Return, from the material below, each line in which "bolt" occurs.

** Opening RECORDS PROVIDED block **

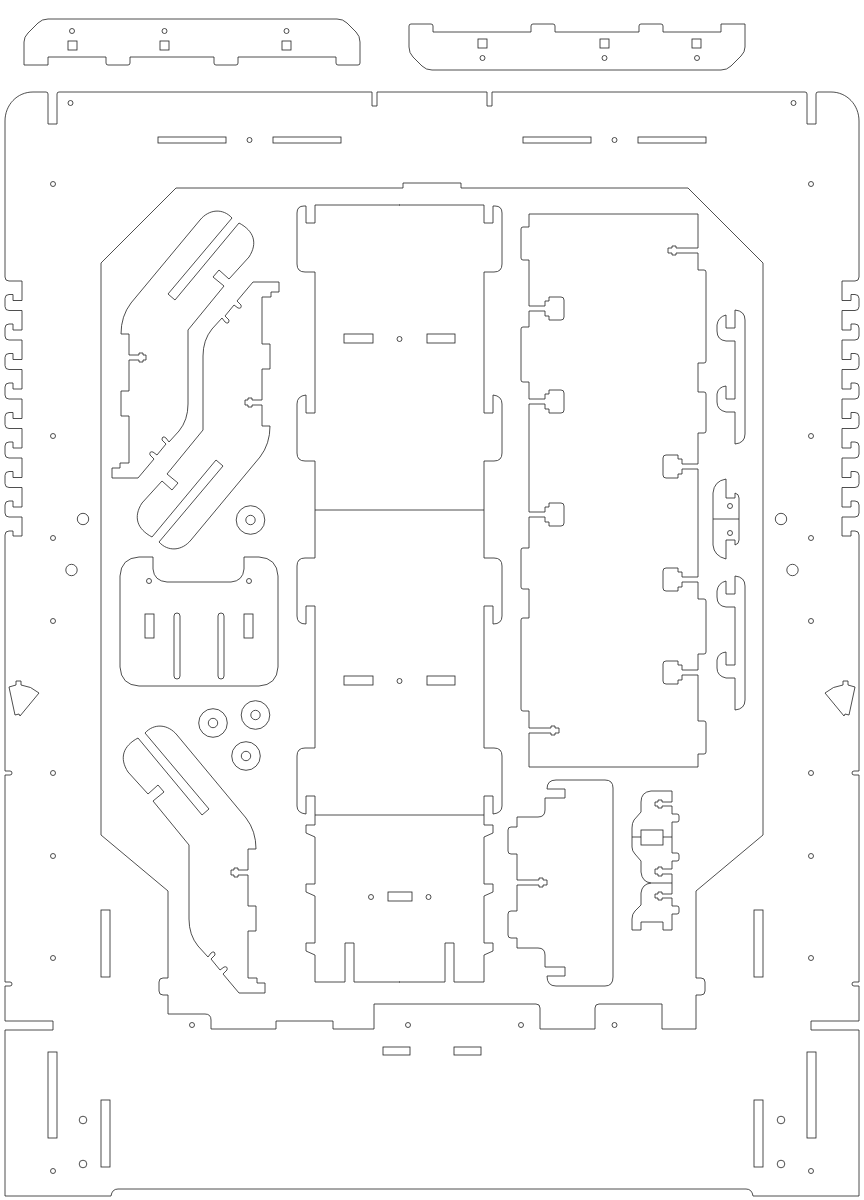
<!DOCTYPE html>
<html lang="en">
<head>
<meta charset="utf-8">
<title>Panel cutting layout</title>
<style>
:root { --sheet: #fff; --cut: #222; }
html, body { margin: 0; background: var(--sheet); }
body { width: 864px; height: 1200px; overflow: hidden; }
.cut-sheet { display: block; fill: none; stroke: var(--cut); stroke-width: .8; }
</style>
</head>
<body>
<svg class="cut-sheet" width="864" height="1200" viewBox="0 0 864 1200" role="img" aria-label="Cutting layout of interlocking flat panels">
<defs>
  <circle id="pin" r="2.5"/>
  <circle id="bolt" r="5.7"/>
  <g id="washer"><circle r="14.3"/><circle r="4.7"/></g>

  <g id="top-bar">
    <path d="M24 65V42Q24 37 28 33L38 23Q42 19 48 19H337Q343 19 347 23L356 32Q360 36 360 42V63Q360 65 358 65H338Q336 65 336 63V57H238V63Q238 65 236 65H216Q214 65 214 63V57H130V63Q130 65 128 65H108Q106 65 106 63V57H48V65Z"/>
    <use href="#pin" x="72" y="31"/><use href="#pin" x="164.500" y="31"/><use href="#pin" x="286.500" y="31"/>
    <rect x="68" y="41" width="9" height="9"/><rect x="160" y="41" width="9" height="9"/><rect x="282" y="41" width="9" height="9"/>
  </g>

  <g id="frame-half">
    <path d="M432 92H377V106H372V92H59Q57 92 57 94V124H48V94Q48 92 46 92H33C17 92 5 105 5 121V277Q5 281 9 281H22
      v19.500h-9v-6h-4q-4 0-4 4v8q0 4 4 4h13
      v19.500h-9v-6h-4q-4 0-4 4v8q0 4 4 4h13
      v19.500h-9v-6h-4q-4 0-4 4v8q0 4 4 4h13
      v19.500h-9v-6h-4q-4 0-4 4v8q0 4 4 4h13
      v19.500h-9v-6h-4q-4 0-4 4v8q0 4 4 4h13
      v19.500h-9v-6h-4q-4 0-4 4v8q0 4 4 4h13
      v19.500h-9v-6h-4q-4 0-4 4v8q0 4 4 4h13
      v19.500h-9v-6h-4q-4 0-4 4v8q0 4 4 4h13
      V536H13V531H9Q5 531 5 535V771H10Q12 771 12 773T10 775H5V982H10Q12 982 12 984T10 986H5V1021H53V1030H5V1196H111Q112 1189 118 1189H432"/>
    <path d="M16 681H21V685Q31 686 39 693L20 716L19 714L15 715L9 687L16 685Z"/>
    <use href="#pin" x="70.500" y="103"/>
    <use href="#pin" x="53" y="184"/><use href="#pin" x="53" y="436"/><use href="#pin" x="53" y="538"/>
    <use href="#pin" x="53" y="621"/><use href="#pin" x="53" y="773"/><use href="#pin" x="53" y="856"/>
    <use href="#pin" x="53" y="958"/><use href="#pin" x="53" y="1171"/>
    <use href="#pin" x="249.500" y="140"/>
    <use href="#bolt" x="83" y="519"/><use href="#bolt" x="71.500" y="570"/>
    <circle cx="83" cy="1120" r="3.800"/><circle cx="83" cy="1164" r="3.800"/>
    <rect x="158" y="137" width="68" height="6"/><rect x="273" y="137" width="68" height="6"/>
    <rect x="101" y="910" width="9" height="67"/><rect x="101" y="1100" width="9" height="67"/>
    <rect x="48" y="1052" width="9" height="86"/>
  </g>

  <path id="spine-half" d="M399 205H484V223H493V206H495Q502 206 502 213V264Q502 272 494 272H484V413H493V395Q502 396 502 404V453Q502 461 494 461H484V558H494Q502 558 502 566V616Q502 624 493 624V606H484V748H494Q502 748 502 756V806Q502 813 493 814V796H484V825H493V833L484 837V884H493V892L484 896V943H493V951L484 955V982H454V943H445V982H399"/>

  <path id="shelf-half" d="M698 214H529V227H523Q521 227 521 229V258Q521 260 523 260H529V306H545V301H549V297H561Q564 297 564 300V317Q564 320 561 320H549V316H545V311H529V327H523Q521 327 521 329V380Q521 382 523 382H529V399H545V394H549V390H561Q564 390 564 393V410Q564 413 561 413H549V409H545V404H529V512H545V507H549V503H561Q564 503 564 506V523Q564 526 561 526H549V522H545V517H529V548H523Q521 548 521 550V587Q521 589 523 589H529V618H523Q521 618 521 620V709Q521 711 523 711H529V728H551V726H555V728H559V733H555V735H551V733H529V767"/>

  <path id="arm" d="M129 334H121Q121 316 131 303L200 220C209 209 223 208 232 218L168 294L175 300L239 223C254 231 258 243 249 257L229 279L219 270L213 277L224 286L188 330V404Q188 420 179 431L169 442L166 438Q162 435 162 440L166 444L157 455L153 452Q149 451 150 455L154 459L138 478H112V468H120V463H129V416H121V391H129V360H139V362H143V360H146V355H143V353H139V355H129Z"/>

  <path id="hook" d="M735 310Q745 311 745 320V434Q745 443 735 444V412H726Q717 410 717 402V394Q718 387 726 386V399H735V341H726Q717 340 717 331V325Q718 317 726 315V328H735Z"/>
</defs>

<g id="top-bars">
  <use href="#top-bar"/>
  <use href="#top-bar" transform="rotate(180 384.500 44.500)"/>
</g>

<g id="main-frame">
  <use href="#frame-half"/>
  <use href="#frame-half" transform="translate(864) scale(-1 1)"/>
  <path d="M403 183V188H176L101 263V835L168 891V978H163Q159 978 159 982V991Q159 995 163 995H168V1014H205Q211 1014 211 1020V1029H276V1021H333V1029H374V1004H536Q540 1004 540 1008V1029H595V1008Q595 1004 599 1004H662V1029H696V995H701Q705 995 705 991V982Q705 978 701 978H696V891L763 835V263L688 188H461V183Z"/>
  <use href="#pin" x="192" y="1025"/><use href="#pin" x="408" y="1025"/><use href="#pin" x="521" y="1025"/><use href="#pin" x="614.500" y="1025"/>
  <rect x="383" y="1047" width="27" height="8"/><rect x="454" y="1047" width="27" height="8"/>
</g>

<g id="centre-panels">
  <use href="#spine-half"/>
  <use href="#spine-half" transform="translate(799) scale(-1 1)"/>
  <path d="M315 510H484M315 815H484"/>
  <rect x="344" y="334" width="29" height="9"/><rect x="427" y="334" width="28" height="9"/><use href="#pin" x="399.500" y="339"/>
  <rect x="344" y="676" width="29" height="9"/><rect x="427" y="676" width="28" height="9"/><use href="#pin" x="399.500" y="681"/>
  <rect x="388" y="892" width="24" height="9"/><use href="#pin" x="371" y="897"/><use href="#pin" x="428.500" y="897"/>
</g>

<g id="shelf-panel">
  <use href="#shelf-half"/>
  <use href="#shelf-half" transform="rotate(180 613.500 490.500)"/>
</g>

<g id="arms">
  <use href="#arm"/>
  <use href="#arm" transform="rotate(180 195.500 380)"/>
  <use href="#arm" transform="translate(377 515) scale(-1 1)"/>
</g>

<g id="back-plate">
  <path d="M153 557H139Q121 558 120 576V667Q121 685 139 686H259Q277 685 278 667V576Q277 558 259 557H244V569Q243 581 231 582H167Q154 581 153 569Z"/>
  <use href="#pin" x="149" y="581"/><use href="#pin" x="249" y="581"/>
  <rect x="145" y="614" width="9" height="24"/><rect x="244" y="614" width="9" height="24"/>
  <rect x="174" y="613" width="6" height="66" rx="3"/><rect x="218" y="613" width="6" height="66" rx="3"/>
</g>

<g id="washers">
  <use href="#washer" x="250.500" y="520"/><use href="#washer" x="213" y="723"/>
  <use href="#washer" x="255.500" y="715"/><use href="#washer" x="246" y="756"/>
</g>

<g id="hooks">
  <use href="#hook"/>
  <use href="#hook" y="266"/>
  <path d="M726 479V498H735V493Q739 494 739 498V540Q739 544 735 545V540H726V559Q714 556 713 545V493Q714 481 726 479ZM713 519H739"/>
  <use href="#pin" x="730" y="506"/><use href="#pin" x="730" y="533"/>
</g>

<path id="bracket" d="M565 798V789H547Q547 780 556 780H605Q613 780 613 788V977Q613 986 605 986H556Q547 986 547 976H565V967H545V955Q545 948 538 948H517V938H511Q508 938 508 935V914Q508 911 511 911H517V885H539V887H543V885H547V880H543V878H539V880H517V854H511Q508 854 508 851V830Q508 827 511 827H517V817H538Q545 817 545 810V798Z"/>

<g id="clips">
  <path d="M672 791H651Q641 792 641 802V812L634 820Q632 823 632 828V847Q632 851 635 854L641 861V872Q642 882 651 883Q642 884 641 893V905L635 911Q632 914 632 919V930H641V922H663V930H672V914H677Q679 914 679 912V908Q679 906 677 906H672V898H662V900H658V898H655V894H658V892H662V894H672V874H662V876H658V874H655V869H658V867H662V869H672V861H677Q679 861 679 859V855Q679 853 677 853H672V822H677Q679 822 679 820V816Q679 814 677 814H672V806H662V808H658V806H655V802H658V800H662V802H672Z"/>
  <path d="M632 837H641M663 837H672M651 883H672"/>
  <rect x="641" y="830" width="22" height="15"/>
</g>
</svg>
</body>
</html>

** Closing RECORDS PROVIDED block **

● RESPONSE AREA:
  <circle id="bolt" r="5.7"/>
    <use href="#bolt" x="83" y="519"/><use href="#bolt" x="71.500" y="570"/>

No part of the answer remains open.